All of us are familiar with the common wedding traditions – the vows, the speeches, the cake and the tossing of the bouquet. What we don’t know is why we do these things?
The Wedding Dress
Fashions come and go but the importance of the bridal gown has never waned. Did you know, however, that the white dress we associate so much with weddings wasn’t a fashion until the reign of Queen Victoria? She bucked the trend by wearing white when she married in 1840.

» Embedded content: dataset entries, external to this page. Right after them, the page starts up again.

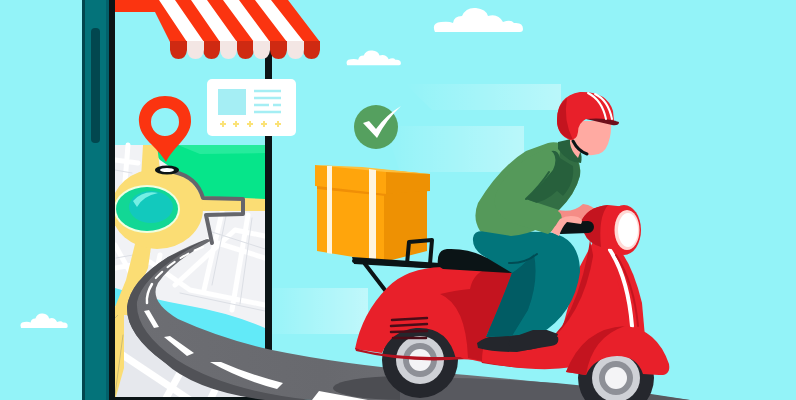
<!DOCTYPE html>
<html lang="en">
<head>
<meta charset="utf-8">
<title>Scooter delivery illustration</title>
<style>
:root {
  --sky: #93f3f8;
  --white: #ffffff;
  --ink: #0b1416;
  --phone: #04737a;
  --phone-dark: #02474f;
  --red: #e8202a;
  --red-dark: #c4141f;
  --awning: #fb3410;
  --awning-shade: #cf2a12;
  --road: #6d6e73;
  --block: #f1f2f5;
  --street: #ffffff;
  --sand: #fbdd74;
  --park: #06e58a;
  --river: #62eaf8;
  --box: #ffa50c;
  --box-side: #ee9103;
  --box-lid: #f08f06;
  --jacket: #55995a;
  --jacket-dark: #27613d;
  --trousers: #02757b;
  --trousers-dark: #015c64;
  --skin: #ffaaa2;
  --skin-dark: #f58c86;
  --black: #24262c;
  --badge: #55a05f;
}
html, body { margin: 0; padding: 0; overflow: hidden; }
body { width: 796px; height: 400px; background: var(--sky); }
.scene { display: block; width: 796px; height: 400px; }
.line { fill: none; stroke-linecap: round; stroke-linejoin: round; }
</style>
</head>
<body>
<svg class="scene" viewBox="0 0 796 400" role="img" aria-label="Courier on a red scooter rides out of a phone map with a parcel">
  <defs>
    <clipPath id="screen"><rect x="115" y="0" width="150" height="397"/></clipPath>
    <clipPath id="above-ground"><path d="M0 0H796V400H0Z"/></clipPath>
    <linearGradient id="streak-right" x1="0" x2="1">
      <stop offset="0" stop-color="#fff" stop-opacity="0"/>
      <stop offset="1" stop-color="#fff" stop-opacity=".36"/>
    </linearGradient>
    <linearGradient id="streak-left" x1="0" x2="1">
      <stop offset="0" stop-color="#fff" stop-opacity=".05"/>
      <stop offset="1" stop-color="#fff" stop-opacity=".42"/>
    </linearGradient>
    <linearGradient id="road-fade" x1="0" x2="1">
      <stop offset="0" stop-color="#6d6e73"/>
      <stop offset=".35" stop-color="#68696e"/>
      <stop offset="1" stop-color="#77787d"/>
    </linearGradient>
    <path id="cloud" d="M2 25Q-2 16 8 15Q16 14 20 16Q21 9 29 9Q33 0 43 1Q53 2 55 9Q65 6 70 15Q78 12 81 16Q90 15 90 22Q90 25 87 25Z"/>
    <g id="wheel">
      <circle r="38" fill="#25272d"/>
      <circle r="24" fill="#cfd1d6"/>
      <circle r="17" fill="#8e9097"/>
      <circle r="11" fill="#f4f4f6"/>
    </g>
    <path id="scallop" d="M0 0H17V9Q16 18 8.5 18Q1 18 0 9Z"/>
  </defs>

  <rect width="796" height="400" fill="var(--sky)"/>

  <g id="clouds" fill="var(--white)">
    <use href="#cloud" transform="translate(433 7)"/>
    <use href="#cloud" transform="translate(346 50) scale(.61)"/>
    <use href="#cloud" transform="translate(20 313) scale(.53 .6)"/>
  </g>

  <g id="phone">
    <path d="M84 0H114V400H82Z" fill="var(--phone)"/>
    <path d="M82 0H85V400H82Z" fill="var(--phone-dark)"/>
    <rect x="91" y="28" width="9" height="115" rx="4" fill="var(--phone-dark)"/>
    <path d="M109 0H272V400H109Z" fill="var(--ink)"/>
    <rect x="106" width="3" height="400" fill="#03606a"/>
    <rect x="115" width="150" height="397" fill="var(--sky)"/>
  </g>

  <g id="map" clip-path="url(#screen)">
    <rect x="115" y="145" width="150" height="255" fill="var(--block)"/>
    <path d="M148 145H265V199H205L192 182L160 160Z" fill="var(--park)"/>
    <path d="M178 145H265V153L200 154Z" fill="#3df0a8" opacity=".6"/>
    <g class="line" stroke="var(--street)" stroke-width="5">
      <path d="M115 160L138 163M128 145L125 182M115 268L150 262L190 290L265 305M208 240L265 258M222 212L204 290M248 215L232 310M160 255L150 300M175 285L235 230L265 236M115 245L140 290"/>
    </g>
    <g class="line" stroke="#dcdfe5" stroke-width="1">
      <path d="M212 232L265 249M226 216L212 285M252 218L240 304M116 258L150 252M180 293L265 311M115 170L132 173"/>
    </g>
    <path d="M115 288Q150 299 190 306T265 328V352Q205 338 115 306Z" fill="var(--river)"/>
    <path d="M115 306L265 352V400H115Z" fill="#e6e8ed"/>
    <path d="M115 350L190 400M190 355L165 400M230 360L210 400" class="line" stroke="#fff" stroke-width="7"/>
    <path d="M115 312L124 309V368L115 400Z" fill="var(--sand)"/>
    <path d="M124 309L115 318M123 335L115 395" class="line" stroke="#cdbb72" stroke-width="1"/>
    <path d="M143 145H157L161 178H141ZM195 196L265 199V211H196ZM137 236L152 240L148 268L128 315H115V307L126 280Z" fill="var(--sand)"/>
    <ellipse cx="157" cy="209" rx="46" ry="40" fill="var(--sand)"/>
    <ellipse cx="147" cy="209" rx="33" ry="24" fill="#efffe0"/>
    <ellipse cx="147" cy="209" rx="31" ry="22" fill="#12d795"/>
    <ellipse cx="151" cy="207" rx="22" ry="16" fill="#12c9bd"/>
    <path d="M133 201Q143 190 158 193Q143 196 137 207Z" fill="#75efe4"/>
    <path d="M174 172Q197 177 203 198L243 199V214L206 215L212 243" class="line" stroke="#65666c" stroke-width="4"/>
  </g>

  <g id="road">
    <path d="M212 240Q172 262 158 283Q148 301 178 319Q222 339 272 350Q340 364 430 372Q560 382 690 400H312Q205 393 164 362Q126 334 127 307Q130 281 168 257Q190 245 207 239Z" fill="url(#road-fade)"/>
    <path d="M164 362Q126 334 127 307Q130 281 168 257L207 239Q142 274 137 302Q135 331 177 360Q226 391 312 400H265Q195 391 164 362Z" fill="#515257"/>
    <path d="M203 247Q174 258 154 280" class="line" stroke="var(--white)" stroke-width="2" stroke-dasharray="9 7"/>
    <path d="M152 284Q146 294 147 303" class="line" stroke="var(--white)" stroke-width="2.5"/>
    <path d="M144 311L149 310L159 327L154 328ZM164 337L170 336L194 353L187 356ZM210 362L221 362Q248 374 283 383L277 389Q242 380 210 362ZM319 391L368 400H312Z" fill="var(--white)"/>
    <ellipse cx="402" cy="388" rx="69" ry="12" fill="#4c4d52"/>
    <path d="M400 378Q540 375 690 400H400Z" fill="#58595f"/>
  </g>

  <g id="location-pin">
    <ellipse cx="167" cy="170" rx="12" ry="4.5" fill="var(--ink)"/>
    <ellipse cx="167" cy="170" rx="7" ry="2" fill="var(--white)"/>
    <path fill-rule="evenodd" d="M165 96C182 96 192 108 191 122C190 138 174 146 166 162C157 146 140 139 139 122C138 108 149 96 165 96ZM165 108A14 14 0 1 0 165 136A14 14 0 1 0 165 108Z" fill="var(--awning)"/>
  </g>

  <g id="awning">
    <path d="M115 0H288L320 42H170L155 12H115Z" fill="var(--awning)"/>
    <path d="M159 0H175L204 42H187ZM191 0H207L237 42H220ZM223 0H239L270 42H254ZM255 0H271L304 42H287Z" fill="var(--white)"/>
    <g fill="var(--awning-shade)">
      <use href="#scallop" x="170" y="41"/>
      <use href="#scallop" x="203" y="41"/>
      <use href="#scallop" x="237" y="41"/>
      <use href="#scallop" x="270" y="41"/>
      <use href="#scallop" x="303" y="41"/>
    </g>
    <g fill="#f3e6e4">
      <use href="#scallop" x="187" y="41"/>
      <use href="#scallop" x="220" y="41"/>
      <use href="#scallop" x="253" y="41"/>
      <use href="#scallop" x="287" y="41"/>
    </g>
  </g>

  <g id="review-card">
    <rect x="207" y="79" width="89" height="57" rx="5" fill="var(--white)"/>
    <rect x="218" y="89" width="28" height="26" fill="#a5eef4"/>
    <path d="M254 91H281M254 98H281M254 105H269M273 105H281M254 112H281" stroke="#a5eef4" stroke-width="2.5"/>
    <path d="M223 121V127M220 124H226M236 121V127M233 124H239M250 121V127M247 124H253M264 121V127M261 124H267M278 121V127M275 124H281" stroke="#fbe277" stroke-width="2"/>
  </g>

  <g id="speed-streaks">
    <path d="M405 84H561V110H432Z" fill="url(#streak-right)"/>
    <path d="M385 126H524V172H400Z" fill="url(#streak-right)"/>
    <rect x="272" y="288" width="96" height="46" fill="url(#streak-left)"/>
  </g>

  <g id="done-badge">
    <circle cx="376" cy="127" r="22" fill="var(--badge)"/>
    <path d="M363 123L369 121L376 129Q386 115 401 106Q386 120 377 138Z" fill="var(--white)"/>
  </g>

  <g id="parcel">
    <path d="M317 184L384 190V262L317 251Z" fill="var(--box)"/>
    <path d="M384 190L427 186V251L384 262Z" fill="var(--box-side)"/>
    <path d="M315 165L386 170V194L315 186Z" fill="var(--box)"/>
    <path d="M386 170L430 174V191L386 194Z" fill="var(--box-side)"/>
    <path d="M315 165L362 167L430 174L386 172Z" fill="#ffbf3c"/>
    <path d="M317 186L386 194V196L317 189Z" fill="var(--box-lid)"/>
    <path d="M327 166L332 166V254L327 253ZM369 169L376 170V260L369 259Z" fill="#fff5df"/>
  </g>

  <g id="scooter-back">
    <path d="M354 261L428 266M365 264L388 294M407 264L409 242L432 240L430 264" class="line" stroke="var(--ink)" stroke-width="4"/>
    <path d="M352 257L440 263V269L354 264Z" fill="var(--ink)"/>
    <use href="#wheel" transform="translate(420 360)"/>
    <use href="#wheel" transform="translate(616 378)"/>
  </g>

  <g id="scooter-body">
    <path d="M594 240L614 243Q632 261 642 303L645 337H560L578 270Z" fill="var(--red)"/>
    <path d="M590 240Q583 290 562 326L540 352H476L482 363Q545 374 574 361Q596 342 603 304Z" fill="var(--red-dark)"/>
    <path d="M604 248Q622 280 626 331Q592 338 573 367Q530 374 464 358L482 335L543 346Q584 317 594 251Z" fill="var(--red)"/>
    <path d="M388 287Q407 268 442 267L518 270Q523 292 497 317Q481 335 482 360L456 359Q448 326 416 328Q391 331 382 353L355 349Q362 313 388 287Z" fill="var(--red)"/>
    <path d="M440 294Q466 305 468 358L482 361Q482 335 500 314Q520 290 518 270L492 268Q474 270 470 289Q457 290 440 294Z" fill="var(--red-dark)"/>
    <path d="M355 348Q385 358 460 357L464 359Q410 364 356 351Z" fill="#b31220"/>
    <path d="M392 320L427 318M391 326L427 324M391 332L427 331M393 338L426 338" class="line" stroke="#4a0c17" stroke-width="2.5"/>
    <path d="M438 266Q436 250 447 249Q468 248 485 257L518 268Q519 274 511 273L443 269Z" fill="var(--ink)"/>
    <path d="M610 250Q628 278 632 326" class="line" stroke="var(--white)" stroke-width="4"/>
    <path d="M616 255Q634 283 638 326" class="line" stroke="var(--red-dark)" stroke-width="2"/>
    <path d="M566 372Q583 328 625 326Q657 329 669 364Q671 376 659 375L643 374Q637 356 617 356Q594 357 586 375Z" fill="var(--red)"/>
    <path d="M566 372Q583 328 625 326Q592 337 586 375Z" fill="var(--red-dark)"/>
  </g>

  <g id="rider">
    <path d="M477 343Q488 334 505 336L524 331L558 337Q560 345 551 346Q532 349 517 352Q492 352 478 348Z" fill="var(--black)"/>
    <path d="M473 238Q474 231 482 231L548 232Q580 237 580 272Q574 314 540 334L486 337Q503 298 512 273L482 255Q472 248 473 238Z" fill="var(--trousers)"/>
    <path d="M512 273Q520 268 534 254Q539 281 528 310L512 336L486 337Q503 298 512 273Z" fill="var(--trousers-dark)"/>
    <path d="M509 263Q524 264 537 254" class="line" stroke="#014c54" stroke-width="2"/>
    <path d="M509 345Q508 336 519 335L533 330H547L558 334Q557 342 544 346Q526 352 512 350Z" fill="var(--black)"/>

    <path d="M549 207Q570 216 583 204Q594 205 598 214L592 224L561 221Z" fill="var(--skin-dark)"/>
    <path d="M548 143Q558 140 568 148Q582 159 580 175Q576 194 558 211Q544 233 511 236L480 231Q472 218 478 203Q500 167 526 151Z" fill="var(--jacket)"/>
    <path d="M523 181Q529 159 551 151Q558 149 560 158L573 166Q575 183 563 196L557 191Q545 203 529 204Q518 196 523 181Z" fill="var(--jacket-dark)"/>
    <path d="M527 158Q498 177 494 202Q496 216 512 223L548 234L560 225Q565 214 556 210L526 199Q540 186 553 170Q560 154 547 148Z" fill="var(--jacket)"/>
    <path d="M526 199Q540 186 549 172" class="line" stroke="var(--jacket-dark)" stroke-width="2"/>
    <path d="M553 170Q560 160 560 151L570 150Q582 163 580 176Q575 194 559 210L526 199Q543 187 553 170Z" fill="var(--jacket-dark)" opacity=".75"/>
    <path d="M558 142L571 139Q584 150 581 163Q568 163 558 149Z" fill="var(--jacket-dark)"/>

    <path d="M570 133L579 121H611Q612 133 608 144Q604 155 593 155Q585 156 581 150L578 158Q571 151 570 143Z" fill="var(--skin)"/>
    <path d="M573 141Q578 151 587 154" class="line" stroke="var(--ink)" stroke-width="3"/>
    <path d="M557 120Q557 96 580 92Q607 91 613 111L614 121L586 119Q578 123 578 132Q577 140 570 140Q557 135 557 120Z" fill="var(--red)"/>
    <path d="M557 120Q557 105 567 98Q563 120 573 140Q557 136 557 120Z" fill="var(--red-dark)"/>
    <path d="M586 119Q604 117 619 122Q619 126 612 125Z" fill="#6e0f1b"/>
    <path d="M588 93Q602 100 606 119M595 94Q608 100 612 119" class="line" stroke="var(--white)" stroke-width="2"/>
  </g>

  <g id="handlebar">
    <path d="M580 224Q586 207 608 205L627 207V252L611 249Q595 248 587 236Z" fill="var(--red)"/>
    <path d="M580 224Q586 207 608 205Q598 217 601 247Q588 243 584 233Z" fill="var(--red-dark)"/>
    <ellipse cx="624" cy="230" rx="17" ry="25" fill="var(--red)"/>
    <ellipse cx="627" cy="230" rx="12.5" ry="20" fill="#ffd9d5"/>
    <ellipse cx="628" cy="230" rx="10" ry="17" fill="var(--white)"/>
    <path d="M561 228L588 227" class="line" stroke="var(--ink)" stroke-width="12"/>
    <path d="M560 219Q568 214 578 217Q584 220 581 224L567 222Q562 227 559 236L551 232Z" fill="var(--skin)"/>
  </g>
</svg>
</body>
</html>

It is often thought that the origin of the wedding veil comes from the custom of arranged marriage. When daughters were considered as a commodity to a family, the bride and groom would not see each other until after the vows had taken place. The bride wore a veil to ensure that the groom did not back out of the deal if he didn’t like the look of the bride.
Some historians cite the Romans as the instigators of bride’s wearing a veil. It was believed that brides might attract evil spirits, jealous of her happiness and so the veil was used to cover her face and confuse the spirits. It is also a symbol of virtue but these days, more likely to be a glamourous accessory.
The Bridal Bouquet
This is a custom that dates back to ancient times. Brides would carry bunches of sweet-smelling herbs, spices and garlic to ward off evil spirits and disease. Nowadays, it’s the perfect excuse to choose the flowers you find most beautiful and that fit in with your theme and venue. For a Gloucester Hotel Wedding Venue, Click here
This is a tradition also rooted in superstition. In the past, bridesmaids would dress in a similar fashion to the bride to confuse evil spirits who might be jealous of the celebrations.
Once upon a time the ‘best’ part referred to a man’s swordsmanship. In a bygone era where marriage was more a business deal than a love union, the groom needed a good swordsman by his side. This would help with retrieving a runaway bride or to fend off angry family members.
Old, New, Borrowed, Blue
To have something old refers to keeping links with the bride’s family and past. The new part represents the entrance to a new life with her husband. The borrowed item should be from someone with a happy and successful marriage to pass on the good luck. Blue stands for purity, faithfulness and loyalty.
Couples have celebrated with a wedding cake since the Middle Ages. The first cakes were made from wheat and said to symbolise fertility and wealth. In old fertility rituals, the cake would have been thrown at the bride!
The cake has evolved into more elaborate, tasty and extravagant varieties today with multiple tiers and stunning decoration. The cutting of the cake is said to symbolise the first task that the bride and groom perform together as a married couple.